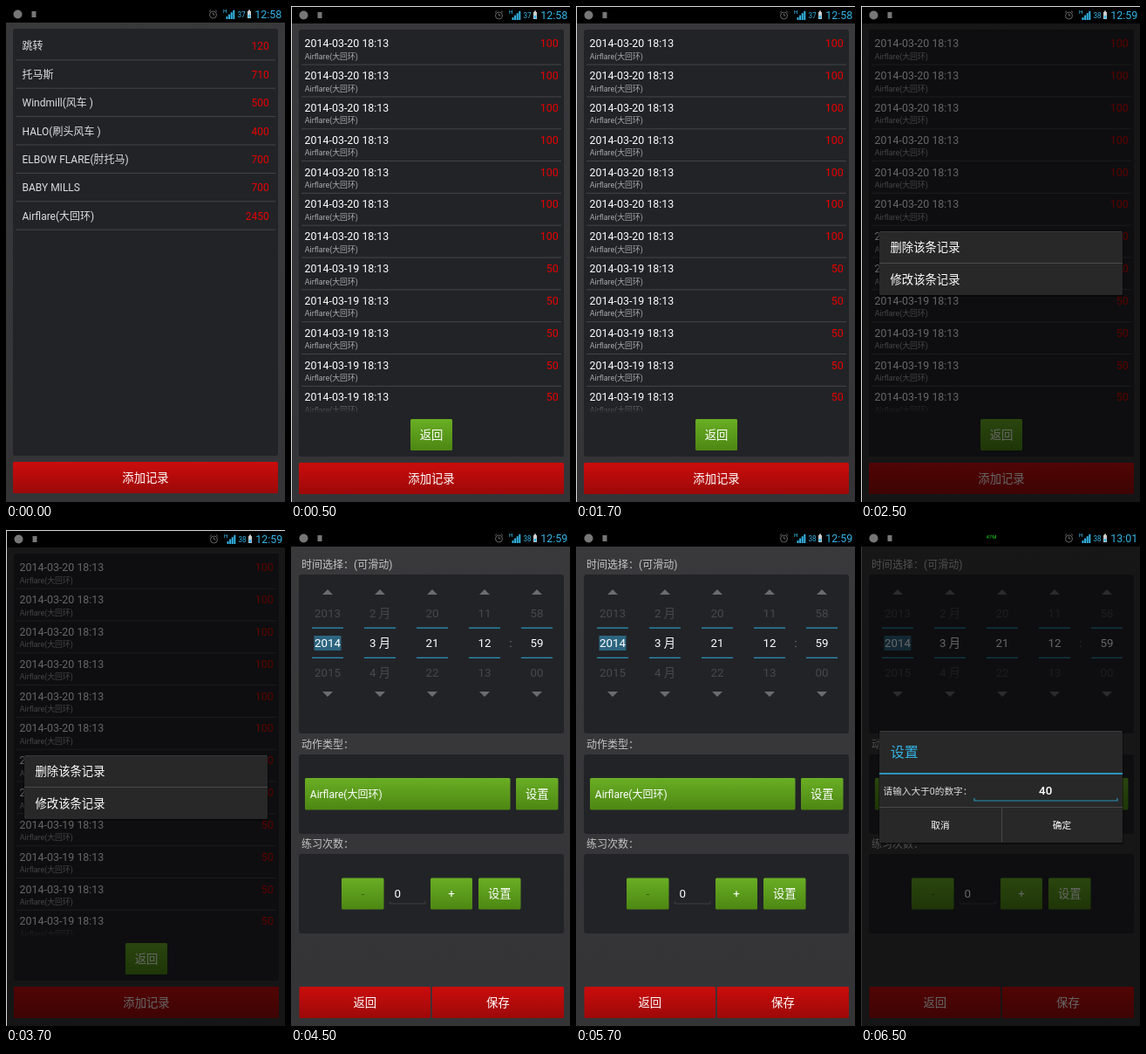
An HTML page that plays this animation: 320x568 px, repeating every 8 s.

```html
<!DOCTYPE html>
<html lang="zh-CN">
<head>
<meta charset="utf-8">
<style>
html, body { margin: 0; height: 100%; overflow: hidden; background: #000; }
svg { display: block; width: 100%; height: 100%; }
text { font-family: Roboto, "Noto Sans CJK SC", "Noto Sans CJK JP", sans-serif; white-space: pre; }
.colon { font-family: "Noto Sans CJK JP", "Noto Sans CJK TC", sans-serif; }
</style>
</head>
<body>
<svg viewBox="0 0 320 568">
  <defs>
    <linearGradient id="back" x2="0" y2="1"><stop stop-color="#39393b"/><stop offset="1" stop-color="#343437"/></linearGradient>
    <linearGradient id="red" x2="0" y2="1"><stop stop-color="#cb0c0c"/><stop offset="1" stop-color="#9c0909"/></linearGradient>
    <linearGradient id="green" x2="0" y2="1"><stop stop-color="#69ae24"/><stop offset="1" stop-color="#4d8713"/></linearGradient>
    <linearGradient id="fade" x2="0" y2="1"><stop stop-color="#222327" stop-opacity="0"/><stop offset="1" stop-color="#222327"/></linearGradient>
  </defs>
  <g id="stage"></g>
</svg>
<script>
const BLUE = '#33b5e5', RED = '#e80000', PANEL = '#222327';
const stage = document.getElementById('stage');

const rect = (x, y, w, h, fill, r = 0, more = '') =>
  `<rect x="${x}" y="${y}" width="${w}" height="${h}" fill="${fill}" rx="${r}" ${more}/>`;
const path = (d, fill, stroke = 'none', width = 1) =>
  `<path d="${d}" fill="${fill}" stroke="${stroke}" stroke-width="${width}"/>`;
const text = (x, y, str, size, fill = '#fff', anchor = 'start', weight = 400) =>
  `<text x="${x}" y="${y}" font-size="${size}" fill="${fill}" text-anchor="${anchor}" font-weight="${weight}">` +
  str.replace('：', '<tspan class="colon">：</tspan>') + '</text>';
const group = (x, y, body) => `<g transform="translate(${x} ${y})">${body}</g>`;
const panel = (y, h, x = 9) => rect(x, y, 304, h, PANEL, 3);
const button = (x, y, w, h, label, fill = 'url(#green)', color = '#fff') =>
  rect(x, y, w, h, fill, 1.5) +
  text(x + w / 2, y + h / 2 + 4.8, label, 13.33, color, 'middle');
const redButton = (x, w, y, label) => button(x, y, w, 36, label, 'url(#red)');
const backdrop = () => rect(0, 0, 320, 568, 'url(#back)');
const dim = () => rect(1, 19, 319, 549, '#000', 0, 'opacity=".6"');

function status(clock, charge) {
  let bars = '';
  for (let i = 0; i < 4; i++) bars += rect(252.5 + i * 2.6, 12 - i * 2.4, 2, 3 + i * 2.4, BLUE);
  return rect(-1, -1, 322, 20, '#000') +
    '<circle cx="13.5" cy="9.5" r="5" fill="#777"/>' +
    rect(29.5, 6, 5, 7, '#777') +
    '<circle cx="237.5" cy="10" r="4" fill="none" stroke="#666"/>' +
    path('M237.5 7.5V10H239.5M232.8 6.5L235 4.5M240 4.5L242.2 6.5', 'none', '#666') +
    text(249, 8, 'H', 6, BLUE, 'start', 500) + bars +
    text(265.5, 13, charge, 8.2, BLUE) +
    rect(278, 4.5, 2, 1.5, '#ccc') + rect(277, 6, 4, 8, '#ccc') + rect(277.8, 10, 2.4, 3.3, BLUE) +
    text(285.2, 14, clock, 12.44, BLUE);
}

const moves = [['跳转', 120], ['托马斯', 710], ['Windmill(风车 )', 500], ['HALO(刷头风车 )', 400],
  ['ELBOW FLARE(肘托马)', 700], ['BABY MILLS', 700], ['Airflare(大回环)', 2450]];

function totals() {
  const rows = moves.map(([name, count], i) => {
    const y = i * 32.4;
    return text(18.5, 50.4 + y, name, 12, '#ddd') +
      text(301.7, 50.4 + y, String(count), 12, RED, 'end') +
      rect(11, 61.3 + y, 298, 1, '#444548');
  });
  return backdrop() + status('12:58', '37') + panel(26, 489, 8) + rows.join('') +
    redButton(8, 304, 522, '添加记录');
}

function history(clock, charge) {
  let rows = '';
  for (let i = 0; i < 12; i++) {
    const y = i * 36.82;
    rows += text(15.5, 47.3 + y, `2014-03-${i < 7 ? 20 : 19} 18:13`, 12.44) +
      text(15.7, 60.8 + y, 'Airflare(大回环)', 8.89, '#aaa') +
      text(306.7, 47.3 + y, i < 7 ? '100' : '50', 12.44, RED, 'end');
    if (i < 11) rows += rect(12, 66.6 + y, 298, 1, '#444548');
  }
  return backdrop() + group(1, 1, status(clock, charge)) + panel(27, 489) + rows +
    rect(12, 451, 298, 15.5, 'url(#fade)') + rect(12, 466, 298, 6, PANEL) +
    button(137, 473, 48, 36, '返回') + redButton(9, 304, 523, '添加记录');
}

const edge = () => rect(0, 0, 320, 1, '#d8d8d8') + rect(0, 0, 1, 568, '#d8d8d8');

const sheet = (y, h) => rect(20, y, 281, h + 2, '#000', 2, 'opacity=".4"') +
  rect(21, y, 279, h, '#282828', 1.5) + rect(22, y, 277, 1, '#3a3a3a');

const menu = () => dim() + sheet(258, 73) + rect(21, 294, 279, 1, '#484848') +
  text(33.5, 281.3, '删除该条记录', 13.33) + text(33.5, 317.8, '修改该条记录', 13.33);

const wheels = [['2013', '2014', '2015'], ['2 月', '3 月', '4 月'], ['20', '21', '22'],
  ['11', '12', '13'], ['58', '59', '00']];

function form(clock) {
  const picker = wheels.map((values, i) => group(42 + i * 60, 0,
    path('M-6 74L0 68L6 74ZM-6 185L0 191L6 185Z', '#6c6c6e') +
    rect(-18, 111.5, 36, 1.3, '#2b8fb5') + rect(-18, 145.7, 36, 1.3, '#2b8fb5') +
    (i ? '' : rect(-15.5, 121, 31, 17, '#2c6580')) +
    values.map((v, k) => text(0, 100 + k * 34, v, 13.33, k == 1 ? '#fff' : '#48494c', 'middle')).join('')));
  const label = (y, str) => text(12, y, str, 12, '#c4c4c4');
  return backdrop() + group(1, 0, status(clock, '38')) +
    label(44, '时间选择：(可滑动)') + panel(51, 182) + picker.join('') +
    text(252, 133.5, ':', 12, '#888', 'middle') +
    label(249.5, '动作类型：') + panel(257, 91) +
    rect(16, 284, 235.5, 36.5, 'url(#green)', 1.5) + text(21.8, 306.5, 'Airflare(大回环)', 12) +
    button(258, 284, 48.5, 36.5, '设置') +
    label(364, '练习次数：') + panel(371, 91) +
    button(58, 398.5, 48.5, 36, '-', 'url(#green)', '#35600c') +
    text(118.5, 421.3, '0', 13.33) +
    path('M113.5 425V428H154V425', 'none', '#47484b', .8) +
    button(160, 398.5, 48, 36, '+') + button(215, 398.5, 48.5, 36, '设置') +
    redButton(9.5, 150.5, 523, '返回') + redButton(161.8, 151.2, 523, '保存');
}

const prompt = () => dim() + text(149.5, 9.8, '47M', 6, '#12d812', 'middle') + sheet(230, 128) +
  text(33.7, 260, '设置', 16, BLUE) + rect(21, 278, 279, 2, '#2a94bb') +
  text(25.5, 303, '请输入大于0的数字：', 10.67, '#ddd') +
  text(211.7, 303, '40', 13.33, '#fff', 'middle', 500) +
  path('M130 307V310H294V307', 'none', '#2a94bb', 1.2) +
  rect(21, 317, 279, 1, '#484848') + rect(161, 318, 1, 39, '#484848') +
  text(91, 342, '取消', 10.67, '#fff', 'middle', 500) +
  text(230.5, 342, '确定', 10.67, '#fff', 'middle', 500);

const scenes = [
  [0, totals],
  [500, () => history('12:58', '37') + edge()],
  [2500, () => history('12:59', '38') + menu() + edge()],
  [4500, () => form('12:59')],
  [6500, () => form('13:01') + prompt()]
];

let shown = null;
function draw(now) {
  const t = now % 8000;
  const [, scene] = scenes.filter(([start]) => start <= t).pop();
  if (scene !== shown) stage.innerHTML = (shown = scene)();
  requestAnimationFrame(draw);
}
draw(0);
</script>
</body>
</html>
```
++++++++++++++++++++
(REQUIREMENT) Work out how many lines in the data include "picker". Answer with the number only.

(SOLUTION TO THE EXERCISE) 2